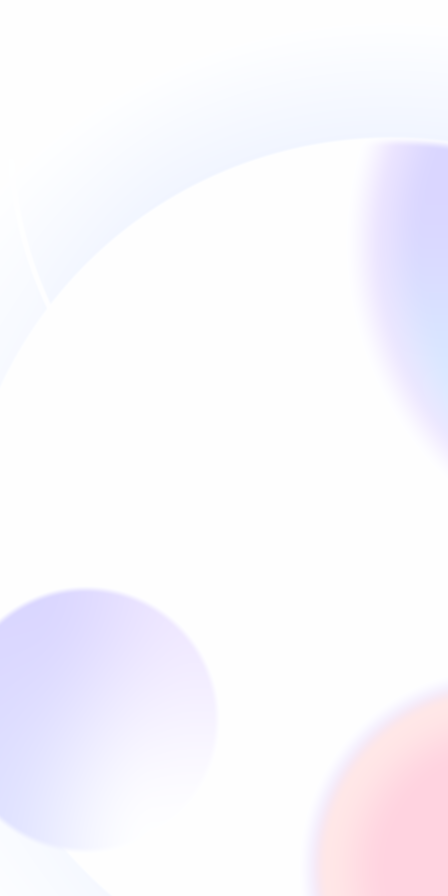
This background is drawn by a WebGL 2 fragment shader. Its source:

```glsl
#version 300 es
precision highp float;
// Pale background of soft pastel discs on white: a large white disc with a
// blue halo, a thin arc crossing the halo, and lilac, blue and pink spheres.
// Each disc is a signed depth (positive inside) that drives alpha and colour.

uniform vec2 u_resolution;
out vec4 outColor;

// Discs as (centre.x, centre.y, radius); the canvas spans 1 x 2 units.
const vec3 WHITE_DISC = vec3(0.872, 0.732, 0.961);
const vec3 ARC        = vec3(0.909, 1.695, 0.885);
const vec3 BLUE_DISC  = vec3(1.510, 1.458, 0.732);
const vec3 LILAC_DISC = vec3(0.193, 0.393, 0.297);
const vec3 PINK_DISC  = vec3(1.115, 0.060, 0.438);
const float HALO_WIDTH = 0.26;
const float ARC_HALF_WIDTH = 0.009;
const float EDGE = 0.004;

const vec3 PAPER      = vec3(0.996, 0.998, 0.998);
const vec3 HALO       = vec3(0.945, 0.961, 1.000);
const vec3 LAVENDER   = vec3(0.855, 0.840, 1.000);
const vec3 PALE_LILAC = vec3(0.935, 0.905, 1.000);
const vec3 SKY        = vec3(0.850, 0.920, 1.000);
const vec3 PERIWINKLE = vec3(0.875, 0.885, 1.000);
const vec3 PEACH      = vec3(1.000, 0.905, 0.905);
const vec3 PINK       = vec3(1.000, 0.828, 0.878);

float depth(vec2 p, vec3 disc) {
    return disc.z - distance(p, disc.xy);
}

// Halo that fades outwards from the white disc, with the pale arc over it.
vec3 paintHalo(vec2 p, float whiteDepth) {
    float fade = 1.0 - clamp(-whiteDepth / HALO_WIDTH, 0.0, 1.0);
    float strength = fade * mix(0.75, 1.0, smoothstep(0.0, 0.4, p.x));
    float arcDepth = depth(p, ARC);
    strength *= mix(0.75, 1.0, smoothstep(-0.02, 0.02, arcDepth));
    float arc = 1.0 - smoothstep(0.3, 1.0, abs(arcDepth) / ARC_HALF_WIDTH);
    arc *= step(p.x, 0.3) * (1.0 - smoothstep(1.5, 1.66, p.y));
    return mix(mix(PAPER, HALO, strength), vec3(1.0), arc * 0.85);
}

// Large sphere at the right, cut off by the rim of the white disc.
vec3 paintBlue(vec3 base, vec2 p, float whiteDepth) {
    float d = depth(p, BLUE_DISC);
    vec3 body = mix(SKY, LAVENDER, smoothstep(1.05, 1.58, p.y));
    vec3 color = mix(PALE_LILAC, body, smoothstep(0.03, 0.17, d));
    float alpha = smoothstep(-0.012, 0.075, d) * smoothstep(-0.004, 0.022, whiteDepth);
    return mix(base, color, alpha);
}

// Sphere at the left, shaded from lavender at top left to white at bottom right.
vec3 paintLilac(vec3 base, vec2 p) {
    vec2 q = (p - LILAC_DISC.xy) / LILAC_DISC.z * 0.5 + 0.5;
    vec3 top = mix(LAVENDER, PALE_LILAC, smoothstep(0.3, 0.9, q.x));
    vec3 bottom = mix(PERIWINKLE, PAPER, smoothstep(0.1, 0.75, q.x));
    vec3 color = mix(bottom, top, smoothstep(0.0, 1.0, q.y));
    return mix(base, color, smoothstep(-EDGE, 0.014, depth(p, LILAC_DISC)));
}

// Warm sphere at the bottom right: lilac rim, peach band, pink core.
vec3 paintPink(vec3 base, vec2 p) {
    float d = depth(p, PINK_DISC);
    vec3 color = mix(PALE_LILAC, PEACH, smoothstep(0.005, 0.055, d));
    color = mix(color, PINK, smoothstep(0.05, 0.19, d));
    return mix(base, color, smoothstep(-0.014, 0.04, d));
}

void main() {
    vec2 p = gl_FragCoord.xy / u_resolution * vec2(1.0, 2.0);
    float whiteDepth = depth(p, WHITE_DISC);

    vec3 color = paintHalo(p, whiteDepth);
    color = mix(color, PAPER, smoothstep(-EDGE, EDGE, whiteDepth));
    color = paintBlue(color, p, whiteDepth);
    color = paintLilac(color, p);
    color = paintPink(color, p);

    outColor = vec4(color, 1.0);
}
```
□ □ □ □ □ □ □
**EXERCISE REQUIREMENTS**.
Reproduce the entries above word for word. Pictures stay out.

**RESULT FOR THIS TASK**.
This background is drawn by a WebGL 2 fragment shader. Its source:

```glsl
#version 300 es
precision highp float;
// Pale background of soft pastel discs on white: a large white disc with a
// blue halo, a thin arc crossing the halo, and lilac, blue and pink spheres.
// Each disc is a signed depth (positive inside) that drives alpha and colour.

uniform vec2 u_resolution;
out vec4 outColor;

// Discs as (centre.x, centre.y, radius); the canvas spans 1 x 2 units.
const vec3 WHITE_DISC = vec3(0.872, 0.732, 0.961);
const vec3 ARC        = vec3(0.909, 1.695, 0.885);
const vec3 BLUE_DISC  = vec3(1.510, 1.458, 0.732);
const vec3 LILAC_DISC = vec3(0.193, 0.393, 0.297);
const vec3 PINK_DISC  = vec3(1.115, 0.060, 0.438);
const float HALO_WIDTH = 0.26;
const float ARC_HALF_WIDTH = 0.009;
const float EDGE = 0.004;

const vec3 PAPER      = vec3(0.996, 0.998, 0.998);
const vec3 HALO       = vec3(0.945, 0.961, 1.000);
const vec3 LAVENDER   = vec3(0.855, 0.840, 1.000);
const vec3 PALE_LILAC = vec3(0.935, 0.905, 1.000);
const vec3 SKY        = vec3(0.850, 0.920, 1.000);
const vec3 PERIWINKLE = vec3(0.875, 0.885, 1.000);
const vec3 PEACH      = vec3(1.000, 0.905, 0.905);
const vec3 PINK       = vec3(1.000, 0.828, 0.878);

float depth(vec2 p, vec3 disc) {
    return disc.z - distance(p, disc.xy);
}

// Halo that fades outwards from the white disc, with the pale arc over it.
vec3 paintHalo(vec2 p, float whiteDepth) {
    float fade = 1.0 - clamp(-whiteDepth / HALO_WIDTH, 0.0, 1.0);
    float strength = fade * mix(0.75, 1.0, smoothstep(0.0, 0.4, p.x));
    float arcDepth = depth(p, ARC);
    strength *= mix(0.75, 1.0, smoothstep(-0.02, 0.02, arcDepth));
    float arc = 1.0 - smoothstep(0.3, 1.0, abs(arcDepth) / ARC_HALF_WIDTH);
    arc *= step(p.x, 0.3) * (1.0 - smoothstep(1.5, 1.66, p.y));
    return mix(mix(PAPER, HALO, strength), vec3(1.0), arc * 0.85);
}

// Large sphere at the right, cut off by the rim of the white disc.
vec3 paintBlue(vec3 base, vec2 p, float whiteDepth) {
    float d = depth(p, BLUE_DISC);
    vec3 body = mix(SKY, LAVENDER, smoothstep(1.05, 1.58, p.y));
    vec3 color = mix(PALE_LILAC, body, smoothstep(0.03, 0.17, d));
    float alpha = smoothstep(-0.012, 0.075, d) * smoothstep(-0.004, 0.022, whiteDepth);
    return mix(base, color, alpha);
}

// Sphere at the left, shaded from lavender at top left to white at bottom right.
vec3 paintLilac(vec3 base, vec2 p) {
    vec2 q = (p - LILAC_DISC.xy) / LILAC_DISC.z * 0.5 + 0.5;
    vec3 top = mix(LAVENDER, PALE_LILAC, smoothstep(0.3, 0.9, q.x));
    vec3 bottom = mix(PERIWINKLE, PAPER, smoothstep(0.1, 0.75, q.x));
    vec3 color = mix(bottom, top, smoothstep(0.0, 1.0, q.y));
    return mix(base, color, smoothstep(-EDGE, 0.014, depth(p, LILAC_DISC)));
}

// Warm sphere at the bottom right: lilac rim, peach band, pink core.
vec3 paintPink(vec3 base, vec2 p) {
    float d = depth(p, PINK_DISC);
    vec3 color = mix(PALE_LILAC, PEACH, smoothstep(0.005, 0.055, d));
    color = mix(color, PINK, smoothstep(0.05, 0.19, d));
    return mix(base, color, smoothstep(-0.014, 0.04, d));
}

void main() {
    vec2 p = gl_FragCoord.xy / u_resolution * vec2(1.0, 2.0);
    float whiteDepth = depth(p, WHITE_DISC);

    vec3 color = paintHalo(p, whiteDepth);
    color = mix(color, PAPER, smoothstep(-EDGE, EDGE, whiteDepth));
    color = paintBlue(color, p, whiteDepth);
    color = paintLilac(color, p);
    color = paintPink(color, p);

    outColor = vec4(color, 1.0);
}
```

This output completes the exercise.